Which lines in the records below contain the word "font"? Report each of them.

(Stored items)
....................

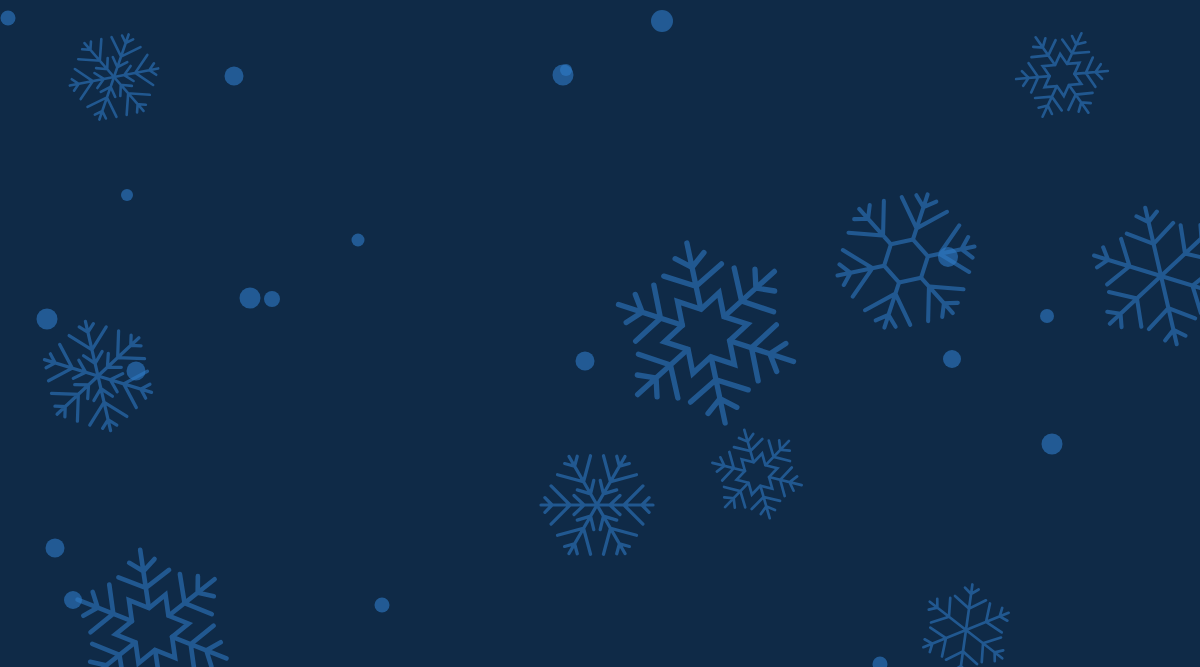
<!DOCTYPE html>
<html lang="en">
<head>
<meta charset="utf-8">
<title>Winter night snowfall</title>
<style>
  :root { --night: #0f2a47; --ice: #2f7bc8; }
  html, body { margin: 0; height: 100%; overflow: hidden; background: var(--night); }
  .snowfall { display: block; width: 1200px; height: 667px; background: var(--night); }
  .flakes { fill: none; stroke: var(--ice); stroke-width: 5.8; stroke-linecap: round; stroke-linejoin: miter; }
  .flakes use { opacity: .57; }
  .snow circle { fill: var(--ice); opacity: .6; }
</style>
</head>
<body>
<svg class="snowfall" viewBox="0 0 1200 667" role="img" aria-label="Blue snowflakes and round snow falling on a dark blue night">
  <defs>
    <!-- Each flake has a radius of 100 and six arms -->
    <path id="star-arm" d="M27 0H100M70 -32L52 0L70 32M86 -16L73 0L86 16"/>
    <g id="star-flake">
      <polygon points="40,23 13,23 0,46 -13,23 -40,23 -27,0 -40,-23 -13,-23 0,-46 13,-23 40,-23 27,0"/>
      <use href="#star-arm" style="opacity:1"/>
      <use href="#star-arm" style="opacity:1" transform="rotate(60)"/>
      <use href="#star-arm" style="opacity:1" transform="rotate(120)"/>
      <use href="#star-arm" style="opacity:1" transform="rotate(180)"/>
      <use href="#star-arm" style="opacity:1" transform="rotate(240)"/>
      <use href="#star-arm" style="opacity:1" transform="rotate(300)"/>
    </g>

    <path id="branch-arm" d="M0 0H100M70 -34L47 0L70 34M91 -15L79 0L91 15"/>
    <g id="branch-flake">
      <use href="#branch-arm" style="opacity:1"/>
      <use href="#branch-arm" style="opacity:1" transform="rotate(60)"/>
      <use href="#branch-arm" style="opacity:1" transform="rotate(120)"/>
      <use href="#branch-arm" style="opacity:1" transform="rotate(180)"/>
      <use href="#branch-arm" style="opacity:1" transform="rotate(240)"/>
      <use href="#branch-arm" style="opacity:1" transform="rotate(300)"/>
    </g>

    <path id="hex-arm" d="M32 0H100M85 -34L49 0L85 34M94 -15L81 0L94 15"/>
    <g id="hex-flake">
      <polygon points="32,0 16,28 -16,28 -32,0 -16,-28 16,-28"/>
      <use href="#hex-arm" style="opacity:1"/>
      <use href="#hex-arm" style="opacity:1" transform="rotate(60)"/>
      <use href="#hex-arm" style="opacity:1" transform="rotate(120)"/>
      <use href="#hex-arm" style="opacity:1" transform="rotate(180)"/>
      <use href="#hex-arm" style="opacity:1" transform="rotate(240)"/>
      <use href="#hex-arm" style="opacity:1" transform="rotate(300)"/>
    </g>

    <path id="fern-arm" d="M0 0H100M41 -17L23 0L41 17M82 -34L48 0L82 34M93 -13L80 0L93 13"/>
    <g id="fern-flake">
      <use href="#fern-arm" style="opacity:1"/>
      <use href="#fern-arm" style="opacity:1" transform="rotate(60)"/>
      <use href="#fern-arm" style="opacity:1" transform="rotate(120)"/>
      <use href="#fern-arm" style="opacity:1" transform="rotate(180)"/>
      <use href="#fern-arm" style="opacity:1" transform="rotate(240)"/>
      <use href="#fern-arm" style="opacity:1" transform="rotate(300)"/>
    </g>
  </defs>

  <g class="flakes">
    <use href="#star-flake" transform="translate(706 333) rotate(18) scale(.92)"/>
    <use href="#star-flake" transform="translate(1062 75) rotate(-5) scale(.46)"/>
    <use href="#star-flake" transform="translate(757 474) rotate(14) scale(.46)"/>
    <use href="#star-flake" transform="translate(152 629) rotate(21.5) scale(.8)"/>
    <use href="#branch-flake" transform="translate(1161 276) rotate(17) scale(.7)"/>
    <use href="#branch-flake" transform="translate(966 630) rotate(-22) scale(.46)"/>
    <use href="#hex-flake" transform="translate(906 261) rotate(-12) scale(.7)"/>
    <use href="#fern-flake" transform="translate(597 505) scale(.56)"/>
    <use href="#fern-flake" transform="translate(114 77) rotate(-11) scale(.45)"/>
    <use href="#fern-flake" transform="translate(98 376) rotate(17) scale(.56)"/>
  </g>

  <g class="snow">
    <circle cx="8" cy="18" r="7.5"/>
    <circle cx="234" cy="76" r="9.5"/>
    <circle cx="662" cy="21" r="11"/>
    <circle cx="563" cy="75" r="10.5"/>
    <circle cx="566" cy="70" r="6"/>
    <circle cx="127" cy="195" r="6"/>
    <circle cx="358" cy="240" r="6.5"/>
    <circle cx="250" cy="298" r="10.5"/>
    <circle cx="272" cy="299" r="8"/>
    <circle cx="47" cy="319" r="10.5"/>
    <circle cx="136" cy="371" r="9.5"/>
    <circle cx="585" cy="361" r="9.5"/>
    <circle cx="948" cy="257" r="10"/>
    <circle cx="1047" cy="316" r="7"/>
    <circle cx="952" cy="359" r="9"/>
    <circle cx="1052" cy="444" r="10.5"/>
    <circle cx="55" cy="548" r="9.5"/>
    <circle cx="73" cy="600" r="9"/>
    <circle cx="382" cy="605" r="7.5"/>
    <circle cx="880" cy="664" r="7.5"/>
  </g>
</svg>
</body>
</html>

....................

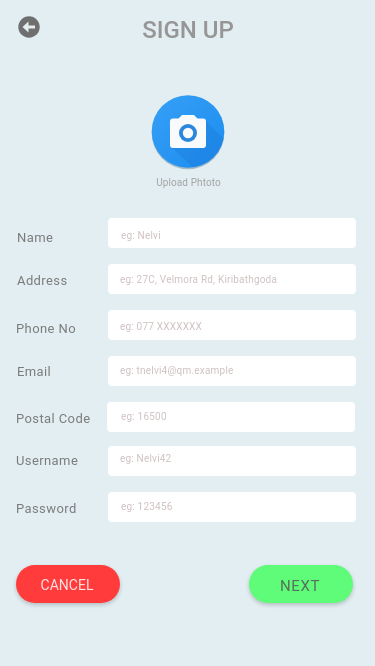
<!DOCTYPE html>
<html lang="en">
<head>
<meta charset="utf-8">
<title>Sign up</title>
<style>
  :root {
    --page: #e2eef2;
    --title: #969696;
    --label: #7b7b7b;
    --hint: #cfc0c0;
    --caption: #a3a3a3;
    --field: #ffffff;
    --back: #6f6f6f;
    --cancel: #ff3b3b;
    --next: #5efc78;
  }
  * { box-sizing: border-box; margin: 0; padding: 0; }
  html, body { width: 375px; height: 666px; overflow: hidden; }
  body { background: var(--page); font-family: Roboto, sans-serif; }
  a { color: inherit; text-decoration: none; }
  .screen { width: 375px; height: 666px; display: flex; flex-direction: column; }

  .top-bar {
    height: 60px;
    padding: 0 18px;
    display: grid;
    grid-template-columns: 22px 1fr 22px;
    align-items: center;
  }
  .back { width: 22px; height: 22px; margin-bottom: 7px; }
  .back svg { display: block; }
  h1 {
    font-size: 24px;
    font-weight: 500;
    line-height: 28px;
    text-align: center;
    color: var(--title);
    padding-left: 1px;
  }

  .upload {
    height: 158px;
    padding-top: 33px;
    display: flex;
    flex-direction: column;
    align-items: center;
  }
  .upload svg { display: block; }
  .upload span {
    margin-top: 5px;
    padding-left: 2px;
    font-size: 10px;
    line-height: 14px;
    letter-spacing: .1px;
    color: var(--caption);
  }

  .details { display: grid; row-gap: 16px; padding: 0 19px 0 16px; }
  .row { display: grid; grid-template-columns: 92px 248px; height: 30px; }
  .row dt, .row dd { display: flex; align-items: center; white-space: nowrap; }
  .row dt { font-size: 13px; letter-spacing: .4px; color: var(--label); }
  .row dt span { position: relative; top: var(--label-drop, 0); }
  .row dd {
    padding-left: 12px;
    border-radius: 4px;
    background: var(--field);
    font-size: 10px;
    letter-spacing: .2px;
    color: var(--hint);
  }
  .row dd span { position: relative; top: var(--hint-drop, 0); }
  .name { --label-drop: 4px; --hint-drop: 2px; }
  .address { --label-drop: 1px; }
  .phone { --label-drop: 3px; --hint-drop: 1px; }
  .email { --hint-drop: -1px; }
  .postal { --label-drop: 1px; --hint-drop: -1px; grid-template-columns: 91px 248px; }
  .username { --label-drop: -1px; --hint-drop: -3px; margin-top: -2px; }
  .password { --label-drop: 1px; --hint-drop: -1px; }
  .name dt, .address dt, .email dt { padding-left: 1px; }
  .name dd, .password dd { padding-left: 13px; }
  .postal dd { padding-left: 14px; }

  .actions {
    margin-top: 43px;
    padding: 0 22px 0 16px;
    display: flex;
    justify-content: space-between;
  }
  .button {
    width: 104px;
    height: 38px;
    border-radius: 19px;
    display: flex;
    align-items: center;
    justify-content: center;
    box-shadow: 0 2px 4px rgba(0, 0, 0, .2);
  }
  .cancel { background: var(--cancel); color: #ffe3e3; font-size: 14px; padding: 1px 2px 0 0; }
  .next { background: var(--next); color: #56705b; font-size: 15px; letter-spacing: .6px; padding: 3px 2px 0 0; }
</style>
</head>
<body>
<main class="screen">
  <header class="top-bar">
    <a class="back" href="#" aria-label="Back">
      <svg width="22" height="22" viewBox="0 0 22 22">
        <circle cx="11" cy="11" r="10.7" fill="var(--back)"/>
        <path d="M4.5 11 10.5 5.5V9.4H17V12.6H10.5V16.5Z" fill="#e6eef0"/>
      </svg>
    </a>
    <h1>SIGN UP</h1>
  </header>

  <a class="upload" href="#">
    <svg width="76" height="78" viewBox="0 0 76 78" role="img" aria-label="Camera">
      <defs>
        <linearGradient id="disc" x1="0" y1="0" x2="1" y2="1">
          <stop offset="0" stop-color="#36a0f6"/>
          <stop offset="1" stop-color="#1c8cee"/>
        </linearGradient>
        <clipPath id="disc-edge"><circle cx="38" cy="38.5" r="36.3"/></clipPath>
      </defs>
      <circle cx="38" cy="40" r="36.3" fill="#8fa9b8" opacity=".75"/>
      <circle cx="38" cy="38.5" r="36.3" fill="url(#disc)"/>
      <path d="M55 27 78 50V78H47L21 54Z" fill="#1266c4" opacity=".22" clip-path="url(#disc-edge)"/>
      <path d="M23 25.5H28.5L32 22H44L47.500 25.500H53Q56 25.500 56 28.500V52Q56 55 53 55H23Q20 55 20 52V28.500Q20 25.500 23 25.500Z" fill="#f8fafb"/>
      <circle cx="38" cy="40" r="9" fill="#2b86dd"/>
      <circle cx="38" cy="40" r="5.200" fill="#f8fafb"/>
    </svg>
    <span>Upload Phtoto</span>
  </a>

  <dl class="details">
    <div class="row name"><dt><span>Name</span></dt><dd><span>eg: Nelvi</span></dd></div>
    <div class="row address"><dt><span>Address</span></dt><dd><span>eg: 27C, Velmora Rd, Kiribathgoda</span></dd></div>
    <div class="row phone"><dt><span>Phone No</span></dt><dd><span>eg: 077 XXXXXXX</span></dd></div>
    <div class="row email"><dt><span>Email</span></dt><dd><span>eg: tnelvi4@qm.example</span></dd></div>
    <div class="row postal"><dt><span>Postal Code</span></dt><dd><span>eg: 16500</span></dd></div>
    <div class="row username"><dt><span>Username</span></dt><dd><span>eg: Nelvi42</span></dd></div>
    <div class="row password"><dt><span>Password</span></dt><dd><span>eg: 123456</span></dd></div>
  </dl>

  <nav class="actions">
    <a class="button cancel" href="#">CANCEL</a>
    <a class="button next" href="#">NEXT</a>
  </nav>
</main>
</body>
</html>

....................

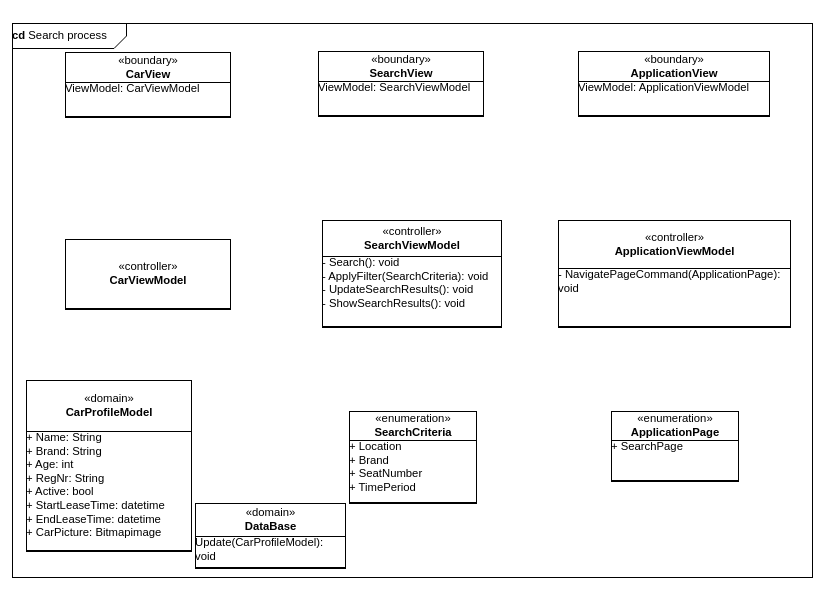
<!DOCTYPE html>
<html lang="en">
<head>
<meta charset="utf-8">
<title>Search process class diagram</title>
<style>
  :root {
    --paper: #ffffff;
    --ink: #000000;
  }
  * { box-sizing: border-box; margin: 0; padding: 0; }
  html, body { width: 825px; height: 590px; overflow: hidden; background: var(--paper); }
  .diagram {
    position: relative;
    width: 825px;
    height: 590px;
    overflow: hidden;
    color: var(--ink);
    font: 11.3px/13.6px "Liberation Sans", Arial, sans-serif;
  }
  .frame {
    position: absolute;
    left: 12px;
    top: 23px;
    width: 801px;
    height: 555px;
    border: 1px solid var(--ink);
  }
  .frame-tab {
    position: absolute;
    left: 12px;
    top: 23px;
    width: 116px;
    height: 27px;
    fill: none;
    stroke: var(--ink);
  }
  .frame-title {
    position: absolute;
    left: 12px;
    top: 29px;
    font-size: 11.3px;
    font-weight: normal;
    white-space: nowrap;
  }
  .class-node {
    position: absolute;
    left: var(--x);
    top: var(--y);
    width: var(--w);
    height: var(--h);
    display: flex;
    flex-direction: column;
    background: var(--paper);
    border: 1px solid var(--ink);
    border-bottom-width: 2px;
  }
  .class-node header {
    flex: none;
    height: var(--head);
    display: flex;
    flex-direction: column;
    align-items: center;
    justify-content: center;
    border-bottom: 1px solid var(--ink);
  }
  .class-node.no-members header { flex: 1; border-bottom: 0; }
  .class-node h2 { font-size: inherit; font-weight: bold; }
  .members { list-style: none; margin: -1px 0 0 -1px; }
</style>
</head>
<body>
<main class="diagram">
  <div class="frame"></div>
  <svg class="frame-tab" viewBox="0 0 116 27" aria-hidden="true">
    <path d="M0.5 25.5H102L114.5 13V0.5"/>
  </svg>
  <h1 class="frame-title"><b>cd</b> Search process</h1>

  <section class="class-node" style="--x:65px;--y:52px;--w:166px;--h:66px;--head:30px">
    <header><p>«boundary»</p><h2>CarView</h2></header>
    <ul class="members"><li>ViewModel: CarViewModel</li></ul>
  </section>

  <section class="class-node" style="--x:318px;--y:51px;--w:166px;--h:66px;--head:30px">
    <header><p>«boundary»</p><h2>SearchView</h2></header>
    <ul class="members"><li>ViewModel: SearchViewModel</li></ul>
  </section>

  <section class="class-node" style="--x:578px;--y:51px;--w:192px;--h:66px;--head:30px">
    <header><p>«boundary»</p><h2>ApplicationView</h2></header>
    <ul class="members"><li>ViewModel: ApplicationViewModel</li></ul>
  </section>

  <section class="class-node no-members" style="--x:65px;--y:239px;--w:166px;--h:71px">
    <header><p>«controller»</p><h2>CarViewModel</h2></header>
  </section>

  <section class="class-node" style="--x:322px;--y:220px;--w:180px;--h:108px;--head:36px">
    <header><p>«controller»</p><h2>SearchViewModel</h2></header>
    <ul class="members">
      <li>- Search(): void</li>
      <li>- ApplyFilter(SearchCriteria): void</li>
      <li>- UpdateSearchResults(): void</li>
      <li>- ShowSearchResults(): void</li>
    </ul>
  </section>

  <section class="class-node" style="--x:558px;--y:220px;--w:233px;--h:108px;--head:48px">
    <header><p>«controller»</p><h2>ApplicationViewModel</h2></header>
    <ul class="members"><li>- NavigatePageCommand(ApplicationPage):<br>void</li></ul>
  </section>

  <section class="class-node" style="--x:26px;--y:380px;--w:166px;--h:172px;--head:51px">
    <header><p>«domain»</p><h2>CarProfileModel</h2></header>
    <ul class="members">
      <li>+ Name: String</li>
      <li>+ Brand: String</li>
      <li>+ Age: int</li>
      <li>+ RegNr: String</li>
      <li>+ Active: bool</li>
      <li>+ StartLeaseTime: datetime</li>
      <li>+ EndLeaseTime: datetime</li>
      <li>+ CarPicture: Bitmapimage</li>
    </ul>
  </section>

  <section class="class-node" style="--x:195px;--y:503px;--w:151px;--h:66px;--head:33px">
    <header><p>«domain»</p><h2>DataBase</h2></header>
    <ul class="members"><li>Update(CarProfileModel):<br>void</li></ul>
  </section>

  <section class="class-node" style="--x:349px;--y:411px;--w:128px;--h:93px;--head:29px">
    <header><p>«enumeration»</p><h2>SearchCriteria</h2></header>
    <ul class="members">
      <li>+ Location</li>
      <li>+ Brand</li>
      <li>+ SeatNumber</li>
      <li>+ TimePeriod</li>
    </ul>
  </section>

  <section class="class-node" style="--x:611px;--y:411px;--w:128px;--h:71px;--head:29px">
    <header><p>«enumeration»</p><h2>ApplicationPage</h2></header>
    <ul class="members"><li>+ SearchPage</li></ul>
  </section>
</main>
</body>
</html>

....................

Written solution
  body { background: var(--page); font-family: Roboto, sans-serif; }
    font-size: 24px;
    font-weight: 500;
    font-size: 10px;
  .row dt { font-size: 13px; letter-spacing: .4px; color: var(--label); }
    font-size: 10px;
  .cancel { background: var(--cancel); color: #ffe3e3; font-size: 14px; padding: 1px 2px 0 0; }
  .next { background: var(--next); color: #56705b; font-size: 15px; letter-spacing: .6px; padding: 3px 2px 0 0; }
    font: 11.3px/13.6px "Liberation Sans", Arial, sans-serif;
    font-size: 11.3px;
    font-weight: normal;
  .class-node h2 { font-size: inherit; font-weight: bold; }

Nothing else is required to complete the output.